Whether one is acting as a shareholder or director seems like a small, maybe insignificant, distinction. Perhaps it is, in most cases. But not every time. You can look to decisions like the Supreme Court of Canada’s in Bell Canada Enterprises Inc. (BCE) v. 1976 Debentureholders, 2008 SCC 69 for confirmation that the corporate interest is the prime directive for directors.
This rule also does not just apply to business corporations (but remember that most business corporation statutes in Canada contain identical provisions). Almost any modern statute governing Canadian non-profits, co-ops, societies and other forms of corporations contains similar language.
The references to Canada and Canadian in the last paragraph are also significant. There is a major difference in the duty in our own back yard – the United States. Directors of American companies, for the most part, owe a duty to shareholders, not the corporation. This has been used, for example, to force a company to pay dividends to shareholders. But as we noted, the duty is different in our country, and the same result might not occur under Canadian law.
It is one thing to know on a logical level that this duty is to the corporation and must be respected. In practice, it sometimes becomes murkier, and is harder to satisfy. One case is the example we used earlier, where the board appointee sits at the behest of a shareholder. It can be hard to separate the desire to please your patron with the legal duty to the corporation.

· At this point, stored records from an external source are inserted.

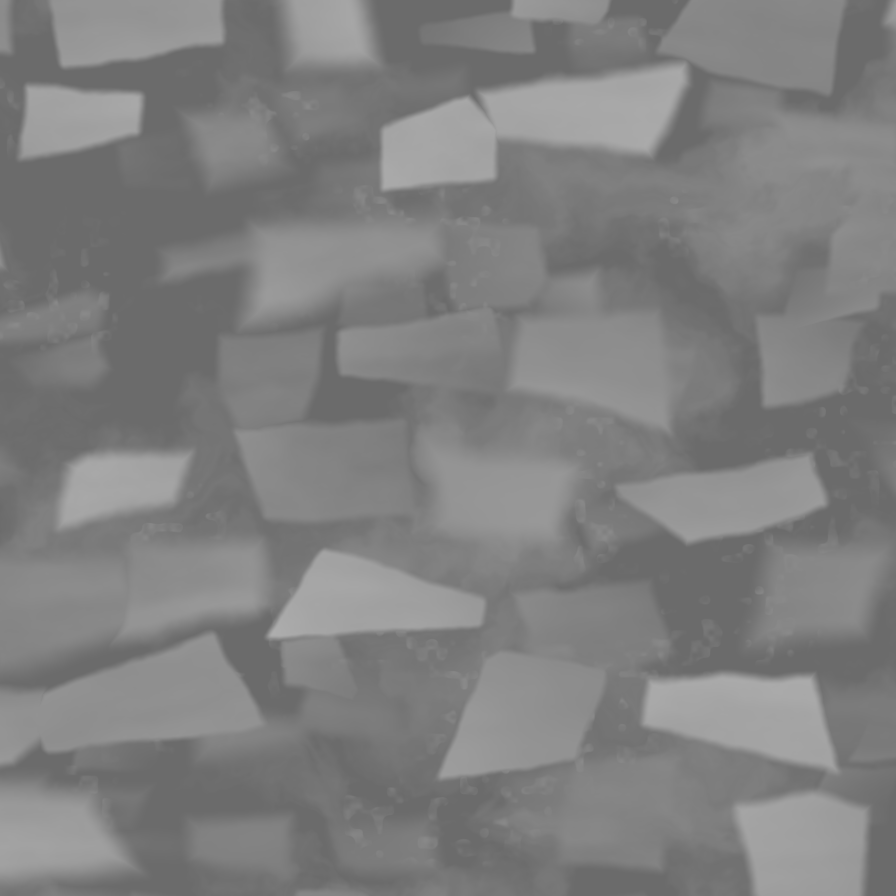
Reproduce this texture procedurally as a Shadertoy shader.

```glsl
// Soft grey height map of a rough wall: tilted worn stones over flat mortar and rubble.
#define MORTAR 0.418
#define RUBBLE 0.34
#define BIG_GRID vec2(4.7, 7.6)
#define SMALL_GRID vec2(8.0, 13.0)
#define BIG_LEVELS vec2(0.475, 0.655)
#define SMALL_LEVELS vec2(0.44, 0.53)
#define EDGE_WARP 0.022
#define EDGE_SOFT vec2(0.007, 0.034)
#define STREAKS 0.032
#define MOTTLE 0.085
#define GRIT 0.06

float hash(vec2 p) {
    return fract(sin(dot(p, vec2(127.1, 311.7))) * 43758.5453);
}

float noise(vec2 p) {
    vec2 i = floor(p), f = fract(p);
    f = f * f * (3.0 - 2.0 * f);
    return mix(mix(hash(i), hash(i + vec2(1, 0)), f.x),
               mix(hash(i + vec2(0, 1)), hash(i + vec2(1, 1)), f.x), f.y);
}

float fbm(vec2 p) {
    float sum = 0.0, amp = 0.5;
    for (int i = 0; i < 5; i++) {
        sum += amp * noise(p);
        p = mat2(0.8, 0.6, -0.6, 0.8) * p * 2.03 + 7.3;
        amp *= 0.5;
    }
    return sum / 0.969;
}

// Signed distance to a tapered, skewed block with one cut corner
float blockDistance(vec2 q, vec2 halfSize, vec2 id) {
    q.x += (hash(id + 3.1) - 0.5) * 0.7 * q.y;
    vec2 taper = (vec2(hash(id + 4.7), hash(id + 5.9)) - 0.5) * vec2(0.5, 0.4);
    vec2 side = abs(q) - halfSize - taper * q.yx;
    float angle = 6.2832 * hash(id + 6.3);
    vec2 cutDir = vec2(cos(angle), sin(angle));
    float reach = dot(abs(cutDir), halfSize) * mix(0.62, 1.0, hash(id + 7.7));
    float box = length(max(side + 0.008, 0.0)) + min(max(side.x, side.y) + 0.008, 0.0) - 0.008;
    return max(box, dot(q, cutDir) - reach);
}

// Raises the surface by one staggered layer of scattered stones
float addStones(float ground, vec2 p, vec2 grid, vec2 levels, float presence, float seed) {
    float surface = ground;
    vec2 home = floor(p * grid);
    for (int j = -2; j <= 2; j++)
    for (int i = -2; i <= 2; i++) {
        vec2 cell = home + vec2(i, j);
        vec2 id = cell + seed;
        if (hash(id + 0.5) > presence) continue;

        // Placement
        vec2 jitter = (vec2(hash(id + 1.3), hash(id + 2.1)) - 0.5) * vec2(0.5, 0.4);
        float stagger = 0.5 * mod(cell.y, 2.0) - 0.25;
        vec2 q = p - (cell + 0.5 + jitter + vec2(stagger, 0.0)) / grid;
        float tilt = mix(-0.14, 0.22, hash(id + 8.9));
        q = mat2(cos(tilt), -sin(tilt), sin(tilt), cos(tilt)) * q;
        vec2 halfSize = mix(vec2(0.26, 0.25), vec2(0.58, 0.53),
                            vec2(hash(id + 9.7), hash(id + 10.3))) / grid;

        // Edge
        float d = blockDistance(q, halfSize, id);
        float soft = mix(EDGE_SOFT.x, EDGE_SOFT.y, pow(hash(id + 11.9), 1.6));
        float mask = 1.0 - smoothstep(-soft, 0.25 * soft, d);
        if (mask <= 0.0) continue;

        // Face: level, slope, bedding streaks and mottling
        float level = mix(levels.x, levels.y, pow(hash(id + 12.7), 1.15));
        vec2 slope = (vec2(hash(id + 13.3), hash(id + 14.9)) - 0.5) * 0.055;
        float rough = mix(0.3, 1.0, hash(id + 15.1));
        float top = level + dot(slope, q / halfSize);
        top += STREAKS * rough * (noise(q * vec2(7.0, 55.0) + id * 5.3) - 0.5);
        top += MOTTLE * rough * (fbm(q * vec2(11.0, 17.0) + id * 3.7) - 0.5);
        surface = max(surface, mix(ground, top, mask));
    }
    return surface;
}

void mainImage(out vec4 fragColor, in vec2 fragCoord) {
    vec2 p = fragCoord / iResolution.y;

    // Worn outlines
    vec2 warp = vec2(fbm(p * 10.0), fbm(p * 10.0 + 31.7)) - 0.5;
    vec2 worn = p + EDGE_WARP * warp;

    // Mortar bed with low rubble
    float clumps = fbm(p * vec2(5.0, 7.0) + 12.4 + 1.2 * warp);
    float height = MORTAR + RUBBLE * max(clumps - 0.48, 0.0);

    // Small sunken stones, then the large ones
    height = addStones(height, worn, SMALL_GRID, SMALL_LEVELS, 0.3, 57.0);
    height = addStones(height, worn, BIG_GRID, BIG_LEVELS, 0.93, 19.0);

    // Sparse crumbs in the hollows
    float patches = smoothstep(0.66, 0.82, noise(p * 9.0 + 4.2));
    float crumbs = smoothstep(0.62, 0.78, noise(p * 85.0)) * noise(p * 160.0);
    height += GRIT * patches * crumbs * (1.0 - smoothstep(0.47, 0.55, height));

    fragColor = vec4(vec3(max(height, MORTAR)), 1.0);
}
```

It also arises in other situations. Suppose the company is a non-profit provincial advocacy group, and its board is entirely elected by members. Perhaps board seats are broken down by geography, so the southwest region of the province elects a director, the northwest gets a director, and so on. It is essential to realize that once a person is elected to the board, their allegiance is no longer to the voters who put them there. It is to the corporation. Many organizations have struggled with directors, or an electorate, which does not understand this. It can be difficult to manage if the director unthinkingly follows the dictates of voters to ensure support in future elections, overlooking potential harm to the corporation.
Another common case where the problem arises is if sectors or groups are granted the right to appoint directors. This often happens when governments provide funding to an organization – they may demand one or more seats on the board. Assuming the corporation was set up under any of the legislation which requires “corporate best interests”, the appointees, and the government, need to realize that the new director(s) will not and cannot simply be mouthpieces for the appointer. In my experience, very few government officials understand this, and the director must educate them from the outset. It is the director who is exposed to liability, after all.

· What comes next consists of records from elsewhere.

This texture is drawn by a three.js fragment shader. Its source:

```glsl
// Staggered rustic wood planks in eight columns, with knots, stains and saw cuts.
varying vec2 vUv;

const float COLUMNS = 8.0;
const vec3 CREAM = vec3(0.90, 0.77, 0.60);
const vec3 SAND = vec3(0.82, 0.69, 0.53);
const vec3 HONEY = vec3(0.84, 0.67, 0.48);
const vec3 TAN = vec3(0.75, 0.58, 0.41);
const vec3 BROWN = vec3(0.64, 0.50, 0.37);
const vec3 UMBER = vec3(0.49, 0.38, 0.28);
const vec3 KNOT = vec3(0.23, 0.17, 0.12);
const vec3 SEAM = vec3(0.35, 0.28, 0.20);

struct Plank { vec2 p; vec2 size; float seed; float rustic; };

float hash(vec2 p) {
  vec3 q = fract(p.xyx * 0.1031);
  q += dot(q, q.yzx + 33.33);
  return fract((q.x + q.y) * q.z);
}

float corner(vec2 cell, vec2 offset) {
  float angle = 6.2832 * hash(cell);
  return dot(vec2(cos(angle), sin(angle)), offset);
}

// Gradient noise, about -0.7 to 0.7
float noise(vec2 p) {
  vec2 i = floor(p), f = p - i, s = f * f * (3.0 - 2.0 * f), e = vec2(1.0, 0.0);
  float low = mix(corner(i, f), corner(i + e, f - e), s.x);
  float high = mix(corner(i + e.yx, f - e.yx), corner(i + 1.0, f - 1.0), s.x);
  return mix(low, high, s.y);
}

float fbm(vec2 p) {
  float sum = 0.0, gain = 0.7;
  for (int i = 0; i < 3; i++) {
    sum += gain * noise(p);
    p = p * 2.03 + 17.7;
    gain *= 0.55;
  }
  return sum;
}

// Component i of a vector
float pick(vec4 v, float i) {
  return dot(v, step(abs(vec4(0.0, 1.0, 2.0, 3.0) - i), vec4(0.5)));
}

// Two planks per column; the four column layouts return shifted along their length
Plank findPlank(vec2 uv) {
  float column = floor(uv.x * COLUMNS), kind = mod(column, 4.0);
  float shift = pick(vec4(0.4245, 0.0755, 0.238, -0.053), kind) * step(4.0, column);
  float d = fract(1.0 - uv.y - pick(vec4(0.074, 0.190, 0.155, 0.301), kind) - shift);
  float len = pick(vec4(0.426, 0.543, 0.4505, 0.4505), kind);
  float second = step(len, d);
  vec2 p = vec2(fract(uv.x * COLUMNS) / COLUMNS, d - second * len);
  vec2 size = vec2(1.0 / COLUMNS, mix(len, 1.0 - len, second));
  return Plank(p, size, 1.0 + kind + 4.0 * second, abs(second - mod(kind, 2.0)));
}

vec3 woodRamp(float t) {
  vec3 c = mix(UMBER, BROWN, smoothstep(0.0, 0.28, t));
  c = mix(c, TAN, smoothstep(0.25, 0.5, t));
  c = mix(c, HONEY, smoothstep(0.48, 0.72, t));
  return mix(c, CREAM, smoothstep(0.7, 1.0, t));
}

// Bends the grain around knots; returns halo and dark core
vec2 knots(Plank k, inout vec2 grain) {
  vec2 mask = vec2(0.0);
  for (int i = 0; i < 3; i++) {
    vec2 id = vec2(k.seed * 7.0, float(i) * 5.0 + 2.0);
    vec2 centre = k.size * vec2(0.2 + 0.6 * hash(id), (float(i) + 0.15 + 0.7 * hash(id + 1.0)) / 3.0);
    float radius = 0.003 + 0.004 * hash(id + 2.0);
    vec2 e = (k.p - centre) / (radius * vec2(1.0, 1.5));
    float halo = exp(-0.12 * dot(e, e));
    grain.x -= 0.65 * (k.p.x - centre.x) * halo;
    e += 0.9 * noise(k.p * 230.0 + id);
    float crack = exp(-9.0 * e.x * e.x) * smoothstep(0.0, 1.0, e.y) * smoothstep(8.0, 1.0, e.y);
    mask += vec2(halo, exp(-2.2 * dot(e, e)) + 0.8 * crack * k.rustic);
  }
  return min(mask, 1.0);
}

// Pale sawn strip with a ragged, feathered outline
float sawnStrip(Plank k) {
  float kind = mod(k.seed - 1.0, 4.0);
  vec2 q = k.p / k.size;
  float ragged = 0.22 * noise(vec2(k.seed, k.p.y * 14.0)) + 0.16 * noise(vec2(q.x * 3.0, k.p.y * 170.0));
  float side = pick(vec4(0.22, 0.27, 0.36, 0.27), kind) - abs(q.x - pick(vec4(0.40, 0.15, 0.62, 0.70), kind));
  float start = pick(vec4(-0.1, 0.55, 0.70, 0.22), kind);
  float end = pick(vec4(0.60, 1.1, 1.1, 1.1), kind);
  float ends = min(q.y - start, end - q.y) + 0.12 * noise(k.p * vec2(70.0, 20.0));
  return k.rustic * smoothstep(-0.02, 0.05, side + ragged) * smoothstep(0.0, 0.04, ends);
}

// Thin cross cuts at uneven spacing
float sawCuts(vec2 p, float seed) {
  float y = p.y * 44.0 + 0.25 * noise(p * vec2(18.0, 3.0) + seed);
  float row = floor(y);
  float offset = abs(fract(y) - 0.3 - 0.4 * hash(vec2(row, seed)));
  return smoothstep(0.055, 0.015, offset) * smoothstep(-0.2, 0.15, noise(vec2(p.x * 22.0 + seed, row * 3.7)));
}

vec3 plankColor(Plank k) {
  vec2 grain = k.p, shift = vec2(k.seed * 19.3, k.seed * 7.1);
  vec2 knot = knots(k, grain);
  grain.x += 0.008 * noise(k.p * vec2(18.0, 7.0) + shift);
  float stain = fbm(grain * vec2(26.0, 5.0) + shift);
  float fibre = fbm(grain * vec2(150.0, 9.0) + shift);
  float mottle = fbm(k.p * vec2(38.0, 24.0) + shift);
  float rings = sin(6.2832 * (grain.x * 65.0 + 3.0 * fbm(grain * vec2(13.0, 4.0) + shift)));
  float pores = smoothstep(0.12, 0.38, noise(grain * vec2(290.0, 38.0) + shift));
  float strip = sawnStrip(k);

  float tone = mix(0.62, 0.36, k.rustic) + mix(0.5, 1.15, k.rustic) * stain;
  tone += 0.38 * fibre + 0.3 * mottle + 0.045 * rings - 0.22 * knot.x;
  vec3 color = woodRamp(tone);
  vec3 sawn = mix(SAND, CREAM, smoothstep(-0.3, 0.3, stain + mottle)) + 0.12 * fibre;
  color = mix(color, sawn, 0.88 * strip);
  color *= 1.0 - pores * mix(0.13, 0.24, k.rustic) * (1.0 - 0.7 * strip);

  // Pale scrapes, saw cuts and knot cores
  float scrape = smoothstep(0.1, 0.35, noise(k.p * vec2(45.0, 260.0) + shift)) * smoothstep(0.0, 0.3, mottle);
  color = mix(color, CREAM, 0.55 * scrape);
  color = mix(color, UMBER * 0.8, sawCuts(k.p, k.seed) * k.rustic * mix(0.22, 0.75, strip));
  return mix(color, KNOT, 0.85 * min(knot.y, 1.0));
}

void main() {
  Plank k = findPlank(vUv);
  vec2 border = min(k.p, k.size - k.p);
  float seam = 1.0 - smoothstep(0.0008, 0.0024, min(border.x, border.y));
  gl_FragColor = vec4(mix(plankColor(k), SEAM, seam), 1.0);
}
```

That liability can be significant. It is theoretically possible to attract criminal or quasi-criminal sanctions, although that is admittedly rare. Nonetheless, one big risk is that any activity which raises questions going to the director’s motives can lead to expensive and time consuming legal proceedings. It goes without saying that this should be avoided.

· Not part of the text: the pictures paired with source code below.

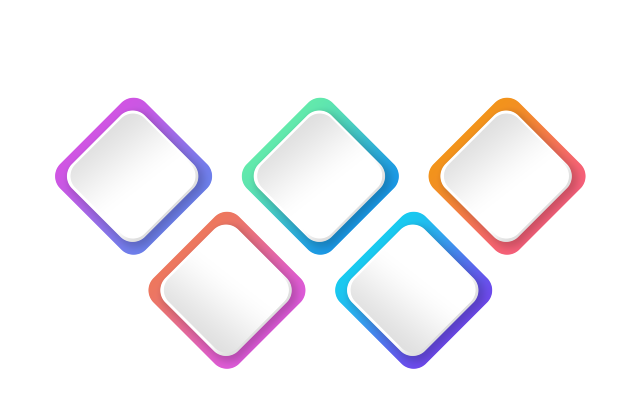
A WebGL 1 fragment shader for this background:

```glsl
precision highp float;
// Five rounded diamond tiles with gradient frames and raised white faces, in two staggered rows.

uniform vec2 u_resolution;

const vec3 PAPER = vec3(1.0);
const vec3 RIM_LIT = vec3(1.0);
const vec3 RIM_SHADED = vec3(0.875);
const vec3 FACE_SHADED = vec3(0.865);

// Signed distance to a rounded square
float roundedSquare(vec2 q, float halfSide, float radius) {
  vec2 d = abs(q) - halfSide + radius;
  return length(max(d, 0.0)) + min(max(d.x, d.y), 0.0) - radius;
}

// Smooth coverage of a shape from its signed distance
float coverage(float dist, float pixel) {
  return 1.0 - smoothstep(-0.6 * pixel, 0.6 * pixel, dist);
}

// Turn to tile axes: x runs down to the right, y runs up to the right
vec2 toTileAxes(vec2 p) {
  return vec2(p.x - p.y, p.x + p.y) * 0.70710678;
}

// Frame gradient by tile index, t goes from upper left to lower right
vec3 frameColor(float index, float t) {
  vec3 violet = mix(vec3(0.82, 0.33, 0.89), vec3(0.42, 0.50, 0.92), t);
  vec3 ocean = mix(vec3(0.39, 0.92, 0.67), vec3(0.10, 0.59, 0.90), t);
  vec3 sunset = mix(vec3(0.95, 0.58, 0.10), vec3(0.96, 0.37, 0.48), t);
  vec3 coral = mix(vec3(0.93, 0.47, 0.36), vec3(0.86, 0.35, 0.85), t);
  vec3 indigo = mix(vec3(0.09, 0.80, 0.94), vec3(0.43, 0.28, 0.92), t);
  if (index < 0.5) return violet;
  if (index < 1.5) return ocean;
  if (index < 2.5) return sunset;
  if (index < 3.5) return coral;
  return indigo;
}

// Draw one tile over the colour below; p is relative to the tile centre
vec3 drawTile(vec3 below, vec2 p, float index, float lowerRow, float pixel) {
  vec2 q = toTileAxes(p);
  vec2 qRim = toTileAxes(p + vec2(0.0023, 0.0));
  vec2 qFace = toTileAxes(p + vec2(0.0015, -0.0005));

  // Coloured frame with a soft shadow cast to the lower right
  vec3 frame = frameColor(index, smoothstep(-0.17, 0.17, q.x));
  float shadowDist = roundedSquare(qRim - vec2(0.012, 0.0), 0.1276, 0.043);
  frame *= 1.0 - 0.16 * (1.0 - smoothstep(-0.012, 0.022, shadowDist));
  vec3 color = mix(below, frame, coverage(roundedSquare(q, 0.150, 0.043), pixel));

  // Bevelled rim, lit from the upper left
  vec3 rim = mix(RIM_LIT, RIM_SHADED, smoothstep(0.06, 0.12, qRim.x));
  color = mix(color, rim, coverage(roundedSquare(qRim, 0.1276, 0.043), pixel));

  // Face, shaded from the upper left or, in the lower row, the lower left
  float across = mix(qFace.x, qFace.y, lowerRow);
  float along = mix(qFace.y, qFace.x, lowerRow);
  float light = smoothstep(-0.17, 0.05, across - 0.12 * along);
  vec3 face = mix(FACE_SHADED, vec3(1.0), light);
  return mix(color, face, coverage(roundedSquare(qFace, 0.1214, 0.041), pixel));
}

void main() {
  vec2 p = (gl_FragCoord.xy - 0.5 * u_resolution) / u_resolution.y;
  float pixel = 1.0 / u_resolution.y;
  vec3 color = PAPER;

  // Three tiles above, two nested between them below
  for (int i = 0; i < 5; i++) {
    float index = float(i);
    float lowerRow = step(2.5, index);
    float column = mix(index - 1.0, index - 3.5, lowerRow);
    vec2 center = vec2(column * 0.4622 + 0.0008, mix(0.0638, -0.2185, lowerRow));
    color = drawTile(color, p - center, index, lowerRow, pixel);
  }
  gl_FragColor = vec4(color, 1.0);
}
```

Corporate governance is full of best practices, but also exceptions where situations warrant. When legal liability is involved, however, the options are fewer, and the consequences are higher. Understanding who your duties are owed to as a director is a fundamental first step, and something to always consider during any board activity.
This publication is provided as an information service and may include items reported from other sources. We do not warrant its accuracy. This information is not meant as legal opinion or advice. Contact Procido LLP (www.procido.com) if you require legal advice on the topic discussed in this article.